WHAT NEEDS TO BE DONE –
Filter on the word "fract": copy each matching line from the listing below.

INPUT RECORDS –
╭──

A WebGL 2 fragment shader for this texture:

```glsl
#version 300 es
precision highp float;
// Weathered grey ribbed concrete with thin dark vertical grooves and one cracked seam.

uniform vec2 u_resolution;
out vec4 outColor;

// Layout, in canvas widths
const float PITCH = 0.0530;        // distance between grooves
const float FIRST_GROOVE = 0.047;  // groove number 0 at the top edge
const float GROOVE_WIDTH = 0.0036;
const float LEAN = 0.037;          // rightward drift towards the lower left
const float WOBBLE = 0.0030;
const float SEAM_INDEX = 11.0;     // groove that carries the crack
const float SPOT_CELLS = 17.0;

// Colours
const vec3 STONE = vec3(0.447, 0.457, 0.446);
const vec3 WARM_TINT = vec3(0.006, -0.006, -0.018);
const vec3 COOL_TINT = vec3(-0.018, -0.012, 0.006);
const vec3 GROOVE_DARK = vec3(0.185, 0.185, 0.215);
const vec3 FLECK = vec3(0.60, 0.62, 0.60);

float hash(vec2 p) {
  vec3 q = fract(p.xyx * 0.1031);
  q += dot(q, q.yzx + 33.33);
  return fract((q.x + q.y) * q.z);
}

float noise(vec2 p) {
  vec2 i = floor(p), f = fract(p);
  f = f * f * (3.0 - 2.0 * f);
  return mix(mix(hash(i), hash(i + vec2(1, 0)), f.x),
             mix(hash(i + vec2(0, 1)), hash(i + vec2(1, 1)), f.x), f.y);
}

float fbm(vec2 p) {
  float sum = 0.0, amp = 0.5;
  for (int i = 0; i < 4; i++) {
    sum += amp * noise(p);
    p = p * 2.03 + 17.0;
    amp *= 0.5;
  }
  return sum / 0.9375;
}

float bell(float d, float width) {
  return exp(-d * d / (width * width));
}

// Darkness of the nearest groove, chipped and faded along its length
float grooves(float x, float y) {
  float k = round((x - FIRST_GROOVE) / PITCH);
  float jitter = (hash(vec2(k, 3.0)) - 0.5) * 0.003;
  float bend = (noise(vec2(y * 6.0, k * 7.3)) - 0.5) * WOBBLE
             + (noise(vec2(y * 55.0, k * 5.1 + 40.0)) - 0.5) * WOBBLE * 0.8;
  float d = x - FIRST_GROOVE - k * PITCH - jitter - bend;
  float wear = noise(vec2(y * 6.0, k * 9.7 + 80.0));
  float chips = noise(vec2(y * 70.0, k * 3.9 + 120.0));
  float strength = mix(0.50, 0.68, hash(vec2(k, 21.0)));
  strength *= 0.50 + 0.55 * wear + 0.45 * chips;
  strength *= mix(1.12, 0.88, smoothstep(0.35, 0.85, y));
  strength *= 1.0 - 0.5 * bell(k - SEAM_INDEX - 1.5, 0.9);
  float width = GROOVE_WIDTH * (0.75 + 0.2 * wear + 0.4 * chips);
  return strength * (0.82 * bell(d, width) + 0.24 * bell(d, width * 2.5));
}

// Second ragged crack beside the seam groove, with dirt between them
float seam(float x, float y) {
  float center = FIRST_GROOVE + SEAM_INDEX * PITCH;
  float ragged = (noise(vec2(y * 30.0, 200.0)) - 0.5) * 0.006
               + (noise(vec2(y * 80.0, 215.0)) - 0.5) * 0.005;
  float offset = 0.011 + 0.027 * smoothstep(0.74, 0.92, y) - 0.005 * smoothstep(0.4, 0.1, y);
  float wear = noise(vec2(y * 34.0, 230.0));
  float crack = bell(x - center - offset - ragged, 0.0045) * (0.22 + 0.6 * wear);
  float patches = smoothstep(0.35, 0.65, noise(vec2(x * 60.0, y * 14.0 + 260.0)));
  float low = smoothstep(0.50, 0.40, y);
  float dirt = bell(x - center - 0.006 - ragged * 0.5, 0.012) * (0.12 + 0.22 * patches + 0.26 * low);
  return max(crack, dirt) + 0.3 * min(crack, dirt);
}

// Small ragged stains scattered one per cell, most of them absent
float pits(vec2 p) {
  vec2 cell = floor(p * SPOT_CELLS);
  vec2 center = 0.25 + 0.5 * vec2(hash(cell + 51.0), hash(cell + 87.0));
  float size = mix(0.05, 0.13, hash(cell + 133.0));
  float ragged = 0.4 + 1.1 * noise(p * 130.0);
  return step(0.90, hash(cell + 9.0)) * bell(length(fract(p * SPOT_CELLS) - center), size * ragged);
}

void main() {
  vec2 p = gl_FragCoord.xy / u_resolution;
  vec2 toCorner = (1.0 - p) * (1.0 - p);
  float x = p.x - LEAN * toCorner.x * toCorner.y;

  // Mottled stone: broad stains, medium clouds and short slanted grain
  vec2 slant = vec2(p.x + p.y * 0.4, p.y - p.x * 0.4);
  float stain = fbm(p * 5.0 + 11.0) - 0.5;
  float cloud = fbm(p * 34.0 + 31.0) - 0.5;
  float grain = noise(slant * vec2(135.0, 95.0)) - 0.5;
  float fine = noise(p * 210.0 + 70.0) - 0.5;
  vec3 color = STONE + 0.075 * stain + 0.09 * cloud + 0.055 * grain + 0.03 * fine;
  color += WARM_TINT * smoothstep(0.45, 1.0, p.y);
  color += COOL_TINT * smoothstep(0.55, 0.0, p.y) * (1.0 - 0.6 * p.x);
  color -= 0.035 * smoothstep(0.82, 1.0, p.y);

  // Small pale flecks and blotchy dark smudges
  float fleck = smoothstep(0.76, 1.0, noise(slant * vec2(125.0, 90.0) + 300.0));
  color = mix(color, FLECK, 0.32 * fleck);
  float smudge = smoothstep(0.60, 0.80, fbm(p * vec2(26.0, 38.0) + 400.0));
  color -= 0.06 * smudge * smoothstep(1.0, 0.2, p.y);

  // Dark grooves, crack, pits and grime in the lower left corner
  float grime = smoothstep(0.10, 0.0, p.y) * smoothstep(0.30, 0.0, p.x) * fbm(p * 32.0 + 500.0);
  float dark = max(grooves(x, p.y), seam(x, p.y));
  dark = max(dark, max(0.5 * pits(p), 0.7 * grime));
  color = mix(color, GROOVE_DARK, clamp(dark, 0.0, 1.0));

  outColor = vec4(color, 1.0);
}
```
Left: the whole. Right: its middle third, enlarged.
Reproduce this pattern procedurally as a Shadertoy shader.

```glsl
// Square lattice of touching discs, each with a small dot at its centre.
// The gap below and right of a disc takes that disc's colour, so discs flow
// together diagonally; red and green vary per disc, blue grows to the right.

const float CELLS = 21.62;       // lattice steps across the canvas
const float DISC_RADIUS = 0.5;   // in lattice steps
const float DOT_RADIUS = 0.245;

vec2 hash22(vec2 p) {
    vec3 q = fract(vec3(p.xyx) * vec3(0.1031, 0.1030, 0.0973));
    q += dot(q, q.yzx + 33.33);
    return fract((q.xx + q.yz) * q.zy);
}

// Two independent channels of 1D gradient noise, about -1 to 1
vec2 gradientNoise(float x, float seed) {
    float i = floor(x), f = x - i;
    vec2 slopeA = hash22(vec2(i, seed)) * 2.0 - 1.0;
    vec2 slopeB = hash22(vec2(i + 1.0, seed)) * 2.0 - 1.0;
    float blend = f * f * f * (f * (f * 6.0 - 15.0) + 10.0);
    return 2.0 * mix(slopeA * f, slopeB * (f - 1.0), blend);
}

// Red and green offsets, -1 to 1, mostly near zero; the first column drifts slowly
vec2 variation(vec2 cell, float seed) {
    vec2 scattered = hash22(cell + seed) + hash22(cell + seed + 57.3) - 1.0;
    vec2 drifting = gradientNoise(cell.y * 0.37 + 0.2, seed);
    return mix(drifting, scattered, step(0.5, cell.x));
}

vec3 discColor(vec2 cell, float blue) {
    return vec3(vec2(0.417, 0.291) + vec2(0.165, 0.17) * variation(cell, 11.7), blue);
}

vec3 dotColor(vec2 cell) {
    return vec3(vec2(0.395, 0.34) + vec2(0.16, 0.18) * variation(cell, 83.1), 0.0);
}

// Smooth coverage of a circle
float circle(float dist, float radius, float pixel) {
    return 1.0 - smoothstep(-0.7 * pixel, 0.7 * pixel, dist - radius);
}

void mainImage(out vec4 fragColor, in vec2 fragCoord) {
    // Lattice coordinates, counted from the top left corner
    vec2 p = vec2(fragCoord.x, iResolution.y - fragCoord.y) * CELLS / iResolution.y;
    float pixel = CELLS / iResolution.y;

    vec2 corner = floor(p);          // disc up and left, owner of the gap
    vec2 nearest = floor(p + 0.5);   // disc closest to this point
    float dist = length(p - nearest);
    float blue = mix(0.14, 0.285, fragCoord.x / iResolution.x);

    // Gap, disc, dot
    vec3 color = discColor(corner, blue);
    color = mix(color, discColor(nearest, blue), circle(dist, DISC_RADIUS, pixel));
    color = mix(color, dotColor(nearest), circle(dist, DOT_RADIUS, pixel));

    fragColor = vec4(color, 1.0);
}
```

╰──

SOLVED EXERCISE –
  vec3 q = fract(p.xyx * 0.1031);
  return fract((q.x + q.y) * q.z);
  vec2 i = floor(p), f = fract(p);
  return step(0.90, hash(cell + 9.0)) * bell(length(fract(p * SPOT_CELLS) - center), size * ragged);
    vec3 q = fract(vec3(p.xyx) * vec3(0.1031, 0.1030, 0.0973));
    return fract((q.xx + q.yz) * q.zy);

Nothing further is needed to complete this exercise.